Art in Odum: Amalia Amaki Creation Brings it all Together

October 27, 2011

Jessica Pope
Communications and Media Relations Coordinator

Art in Odum: Amalia Amaki Creation Brings it all Together


VALDOSTA -- Of the more than 50 works of art currently on display at Valdosta State University’s Odum Library, one piece has emerged as the tie that binds the library’s past to its future -- a mixed media creation that celebrates books through art.

Dr. Amalia Amaki’s “For the Love of Books” can be found on the library’s second floor, in the Hub Gallery Area. A three-dimensional piece made of buttons, paint, books, and a reproduced postcard, it pays homage to an individual who was responsible for bringing in almost $1 million worth of books to Odum Library and celebrates all that is possible through a never-ending desire to learn.

When William H. Mobley IV died from a heart attack at his Arlington County, Va., home at the age of 76 on May 23, 2010, Deborah S. Davis, certified archivist, director of VSU Archives and Special Collections, and chairwoman of the Library Art Committee, said his friends and family created a special fund at the Odum Library to honor him. Because he had acquired so many books for the library through his work at the Library of Congress, someone suggested the library use the funds to purchase more books. Someone else suggested the library purchase a piece of art.

Davis said that Amaki’s name came up several times as discussions continued.

Amaki was already working on a piece, tentatively called “Dancing with Books,” that later became the Odum Library’s “For the Love of Books,” a tribute to Mobley. Davis said it took several months of research and negotiations with galleries to decide on an artist, and she added that the library is very pleased with the finished piece.

In Amaki’s work, two children dance on top of “a solid bottom foundation of books, surrounded by a plethora of buttons. The books include child psychology and education books, as well as literature, history, and even dictionaries,” according to information provided by Davis. “Buttons are mundane treasures; any child whose mother sewed can remember playing with these domestic ‘jewels.’ The children, dressed as dancers with button jewels, reach towards a book in the top right corner called ‘The Sky’s the Limit.’ This is a happy composition, full of promise.”

The piece also contains a book about Mobley and a small postcard featuring the Odum Library, as well as books by local authors. It was purchased with matching funds from VSU’s Art Funding Pool, established during the 2010-2011 fiscal year by the University Planning and Budget Council.
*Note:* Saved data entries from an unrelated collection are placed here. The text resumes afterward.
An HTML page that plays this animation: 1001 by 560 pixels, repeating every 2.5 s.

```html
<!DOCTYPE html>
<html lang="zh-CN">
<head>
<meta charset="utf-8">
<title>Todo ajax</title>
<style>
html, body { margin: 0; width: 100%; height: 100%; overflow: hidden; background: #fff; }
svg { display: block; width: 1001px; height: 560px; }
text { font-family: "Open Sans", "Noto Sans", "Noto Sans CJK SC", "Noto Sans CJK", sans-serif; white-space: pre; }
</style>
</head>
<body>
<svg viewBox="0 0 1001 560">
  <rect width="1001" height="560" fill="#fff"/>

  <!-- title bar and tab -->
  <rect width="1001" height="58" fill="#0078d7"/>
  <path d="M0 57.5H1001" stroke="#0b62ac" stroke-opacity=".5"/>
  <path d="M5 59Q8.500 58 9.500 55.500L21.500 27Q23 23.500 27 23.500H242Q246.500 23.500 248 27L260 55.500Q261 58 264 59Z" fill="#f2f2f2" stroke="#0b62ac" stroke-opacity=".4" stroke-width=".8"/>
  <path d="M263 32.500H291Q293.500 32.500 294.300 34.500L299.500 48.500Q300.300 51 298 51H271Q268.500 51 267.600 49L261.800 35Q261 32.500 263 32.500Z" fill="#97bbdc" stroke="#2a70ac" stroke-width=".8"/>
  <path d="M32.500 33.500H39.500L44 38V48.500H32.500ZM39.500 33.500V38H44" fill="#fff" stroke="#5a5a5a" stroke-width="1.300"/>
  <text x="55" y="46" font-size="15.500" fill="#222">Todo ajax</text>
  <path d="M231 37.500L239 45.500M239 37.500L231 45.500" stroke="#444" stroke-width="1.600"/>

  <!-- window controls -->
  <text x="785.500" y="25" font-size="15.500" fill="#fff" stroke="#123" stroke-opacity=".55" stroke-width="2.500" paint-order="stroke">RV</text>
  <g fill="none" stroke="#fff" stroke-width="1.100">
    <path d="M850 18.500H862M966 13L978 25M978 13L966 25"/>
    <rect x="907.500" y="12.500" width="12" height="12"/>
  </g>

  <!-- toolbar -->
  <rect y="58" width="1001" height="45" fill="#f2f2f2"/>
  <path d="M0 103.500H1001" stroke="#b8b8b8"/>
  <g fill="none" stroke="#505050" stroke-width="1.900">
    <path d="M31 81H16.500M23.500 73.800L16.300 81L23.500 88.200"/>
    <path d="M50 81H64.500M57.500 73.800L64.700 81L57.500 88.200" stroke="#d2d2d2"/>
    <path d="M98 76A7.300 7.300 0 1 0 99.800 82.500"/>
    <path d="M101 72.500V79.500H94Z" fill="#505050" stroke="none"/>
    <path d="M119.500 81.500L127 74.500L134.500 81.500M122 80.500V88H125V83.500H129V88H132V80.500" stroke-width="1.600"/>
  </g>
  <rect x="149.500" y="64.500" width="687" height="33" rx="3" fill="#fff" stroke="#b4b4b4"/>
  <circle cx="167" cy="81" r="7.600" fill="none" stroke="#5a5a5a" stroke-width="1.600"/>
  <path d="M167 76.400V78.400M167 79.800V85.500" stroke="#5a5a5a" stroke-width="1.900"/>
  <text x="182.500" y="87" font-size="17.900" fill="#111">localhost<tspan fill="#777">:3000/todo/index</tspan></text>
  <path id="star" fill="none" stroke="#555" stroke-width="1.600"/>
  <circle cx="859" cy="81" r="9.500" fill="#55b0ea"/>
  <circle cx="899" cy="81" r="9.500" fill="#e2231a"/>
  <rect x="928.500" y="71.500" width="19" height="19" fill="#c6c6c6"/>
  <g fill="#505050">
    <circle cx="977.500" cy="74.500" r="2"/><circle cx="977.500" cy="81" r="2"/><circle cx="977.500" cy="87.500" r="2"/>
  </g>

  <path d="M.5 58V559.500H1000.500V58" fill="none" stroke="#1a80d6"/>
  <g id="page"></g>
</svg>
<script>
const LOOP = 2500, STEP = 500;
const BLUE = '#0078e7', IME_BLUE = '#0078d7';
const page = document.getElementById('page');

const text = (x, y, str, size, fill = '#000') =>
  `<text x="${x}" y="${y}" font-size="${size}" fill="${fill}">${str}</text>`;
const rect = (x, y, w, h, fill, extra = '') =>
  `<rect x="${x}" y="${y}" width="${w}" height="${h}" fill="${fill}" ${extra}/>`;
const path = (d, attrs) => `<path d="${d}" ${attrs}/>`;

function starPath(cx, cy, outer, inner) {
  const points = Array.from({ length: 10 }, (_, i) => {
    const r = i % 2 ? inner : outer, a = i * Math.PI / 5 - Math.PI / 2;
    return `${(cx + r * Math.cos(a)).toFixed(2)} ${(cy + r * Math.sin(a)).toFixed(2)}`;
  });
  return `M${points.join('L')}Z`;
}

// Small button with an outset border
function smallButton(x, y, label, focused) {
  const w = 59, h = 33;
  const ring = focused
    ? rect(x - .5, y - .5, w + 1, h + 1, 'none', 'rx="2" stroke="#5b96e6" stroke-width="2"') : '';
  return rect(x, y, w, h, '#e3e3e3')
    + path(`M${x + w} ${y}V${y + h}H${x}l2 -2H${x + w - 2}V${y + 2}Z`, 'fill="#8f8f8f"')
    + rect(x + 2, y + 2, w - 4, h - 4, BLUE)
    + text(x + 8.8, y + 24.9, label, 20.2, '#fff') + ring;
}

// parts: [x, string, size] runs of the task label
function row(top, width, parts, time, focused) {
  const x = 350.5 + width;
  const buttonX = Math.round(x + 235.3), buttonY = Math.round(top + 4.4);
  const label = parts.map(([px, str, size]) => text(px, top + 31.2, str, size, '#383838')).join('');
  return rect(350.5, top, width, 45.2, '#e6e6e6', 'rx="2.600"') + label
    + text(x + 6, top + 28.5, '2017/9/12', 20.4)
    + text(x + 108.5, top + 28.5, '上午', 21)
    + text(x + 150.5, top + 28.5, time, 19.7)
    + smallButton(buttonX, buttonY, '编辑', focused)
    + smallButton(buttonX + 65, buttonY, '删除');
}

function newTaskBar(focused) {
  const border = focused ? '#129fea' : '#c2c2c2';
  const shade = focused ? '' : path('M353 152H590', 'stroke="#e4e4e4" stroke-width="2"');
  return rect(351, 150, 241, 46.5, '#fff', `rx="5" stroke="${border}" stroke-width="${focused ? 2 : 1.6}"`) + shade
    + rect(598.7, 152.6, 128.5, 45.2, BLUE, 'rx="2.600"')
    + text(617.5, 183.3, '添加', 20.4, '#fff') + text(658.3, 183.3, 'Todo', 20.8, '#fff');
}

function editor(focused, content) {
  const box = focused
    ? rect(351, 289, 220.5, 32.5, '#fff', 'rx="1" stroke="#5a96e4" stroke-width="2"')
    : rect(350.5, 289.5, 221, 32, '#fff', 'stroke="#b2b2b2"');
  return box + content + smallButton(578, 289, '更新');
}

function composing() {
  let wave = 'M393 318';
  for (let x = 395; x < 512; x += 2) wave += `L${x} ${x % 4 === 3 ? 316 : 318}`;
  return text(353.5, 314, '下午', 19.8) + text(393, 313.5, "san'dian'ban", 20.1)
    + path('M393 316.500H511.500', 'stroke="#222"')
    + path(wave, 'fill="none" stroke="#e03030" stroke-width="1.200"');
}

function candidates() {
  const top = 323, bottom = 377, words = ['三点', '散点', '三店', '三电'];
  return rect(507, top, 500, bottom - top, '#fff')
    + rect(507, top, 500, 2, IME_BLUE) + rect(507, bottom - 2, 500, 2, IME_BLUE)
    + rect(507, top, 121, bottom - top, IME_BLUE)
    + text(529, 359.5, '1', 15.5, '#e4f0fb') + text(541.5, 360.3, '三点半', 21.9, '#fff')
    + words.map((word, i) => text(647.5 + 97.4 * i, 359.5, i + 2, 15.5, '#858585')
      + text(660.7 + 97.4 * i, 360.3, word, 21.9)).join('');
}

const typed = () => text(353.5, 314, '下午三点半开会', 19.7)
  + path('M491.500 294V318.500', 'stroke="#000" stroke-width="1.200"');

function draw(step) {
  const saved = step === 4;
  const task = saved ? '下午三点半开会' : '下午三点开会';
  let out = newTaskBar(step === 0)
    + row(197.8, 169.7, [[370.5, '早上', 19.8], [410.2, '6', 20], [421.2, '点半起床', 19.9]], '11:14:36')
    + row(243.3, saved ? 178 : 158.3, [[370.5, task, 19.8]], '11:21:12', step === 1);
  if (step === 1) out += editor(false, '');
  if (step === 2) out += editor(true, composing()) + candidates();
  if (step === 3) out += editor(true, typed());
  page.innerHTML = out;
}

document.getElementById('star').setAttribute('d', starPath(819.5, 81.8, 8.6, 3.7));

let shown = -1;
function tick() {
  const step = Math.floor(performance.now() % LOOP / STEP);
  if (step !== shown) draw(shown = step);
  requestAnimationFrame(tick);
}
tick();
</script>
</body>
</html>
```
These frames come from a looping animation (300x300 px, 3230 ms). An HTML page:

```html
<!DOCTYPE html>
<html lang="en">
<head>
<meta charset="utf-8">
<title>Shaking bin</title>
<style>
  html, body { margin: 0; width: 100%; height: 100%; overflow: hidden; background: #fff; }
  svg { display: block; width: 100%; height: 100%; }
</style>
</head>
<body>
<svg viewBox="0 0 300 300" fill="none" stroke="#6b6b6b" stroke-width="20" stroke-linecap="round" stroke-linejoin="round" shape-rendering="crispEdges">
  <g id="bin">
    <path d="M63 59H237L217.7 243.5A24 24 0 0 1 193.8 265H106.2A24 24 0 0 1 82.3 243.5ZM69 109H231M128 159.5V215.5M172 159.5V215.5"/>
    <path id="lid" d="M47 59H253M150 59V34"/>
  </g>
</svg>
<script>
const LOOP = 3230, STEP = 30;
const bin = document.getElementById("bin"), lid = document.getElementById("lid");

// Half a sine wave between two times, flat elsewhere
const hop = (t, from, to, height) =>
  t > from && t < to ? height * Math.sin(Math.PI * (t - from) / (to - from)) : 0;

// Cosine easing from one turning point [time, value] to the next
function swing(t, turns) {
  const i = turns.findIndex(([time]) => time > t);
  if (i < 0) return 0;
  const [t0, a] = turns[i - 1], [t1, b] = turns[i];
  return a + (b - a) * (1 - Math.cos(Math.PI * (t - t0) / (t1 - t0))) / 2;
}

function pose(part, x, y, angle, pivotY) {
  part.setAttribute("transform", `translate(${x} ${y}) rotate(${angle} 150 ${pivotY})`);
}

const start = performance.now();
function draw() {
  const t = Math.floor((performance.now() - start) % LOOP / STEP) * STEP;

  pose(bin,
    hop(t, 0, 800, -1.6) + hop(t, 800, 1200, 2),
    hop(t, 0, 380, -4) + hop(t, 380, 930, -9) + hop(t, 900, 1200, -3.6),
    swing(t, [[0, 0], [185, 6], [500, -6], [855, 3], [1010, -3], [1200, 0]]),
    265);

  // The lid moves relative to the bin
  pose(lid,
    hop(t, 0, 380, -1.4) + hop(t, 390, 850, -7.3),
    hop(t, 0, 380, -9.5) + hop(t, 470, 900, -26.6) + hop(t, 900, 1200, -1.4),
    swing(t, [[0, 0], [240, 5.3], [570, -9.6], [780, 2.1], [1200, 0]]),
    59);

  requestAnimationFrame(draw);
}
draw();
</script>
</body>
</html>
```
Dr. John Gaston, dean of the College of the Arts and professor of communication, said the funding pool serves “to assist in the development of the university’s indoor art and an outdoor art collection that will enhance the university’s image of excellence as a regional institution of higher learning in the University System of Georgia.”

In addition to Amaki’s “For the Love of Books,” the Odum Library currently has two full collections on display. The Lamar Dodd Collection is housed on the north side’s first floor and features 20 paintings and prints from a variety of significant 20th century and a few 19th century artists. The Ross Rosenberg Collection is housed on the north side’s second floor and features 15 very big paintings and drawings, 15 very tiny drawings, and two sculptures.

Also hanging inside the library, in the Hub Gallery Area on the north side’s second floor, is a four-piece teaser from the Jeannette and Charles Kessler Collection of East Asian art, which will open in full in January 2012.

Odum Library “has by far the largest art collection in the university,” Davis said, and on Friday, Oct. 28, the VSU and South Georgia communities are invited to check out Art in Odum, an initiative that resulted in the campus library becoming more than just a run-of-the-mill library but a destination promoting education through the unexpected. From 2 p.m. to 4 p.m., visitors can view the various exhibits, talk to some of the artists, and learn more about the future of this ongoing project. Refreshments will be served.

Amaki and Rosenberg have confirmed their attendance at the reception.

An artist, art historian, writer, film critic, and visual studies scholar, Amaki is currently a professor of art, art history, and visual studies at the University of Alabama. She previously taught at the University of Delaware, North Georgia College and State University, and Spelman College.

For more information about the Art in Odum initiative, contact Deborah S. Davis, certified archivist, director of VSU Archives and Special Collections, and chairwoman of the Library Art Committee, at (229) 259-7756 or, or visit
For more information on the Lamar Dodd Collection, visit
For more information about the Ross Rosenberg Collection, visit
For more information about the Jeannette and Charles Kessler Collection, visit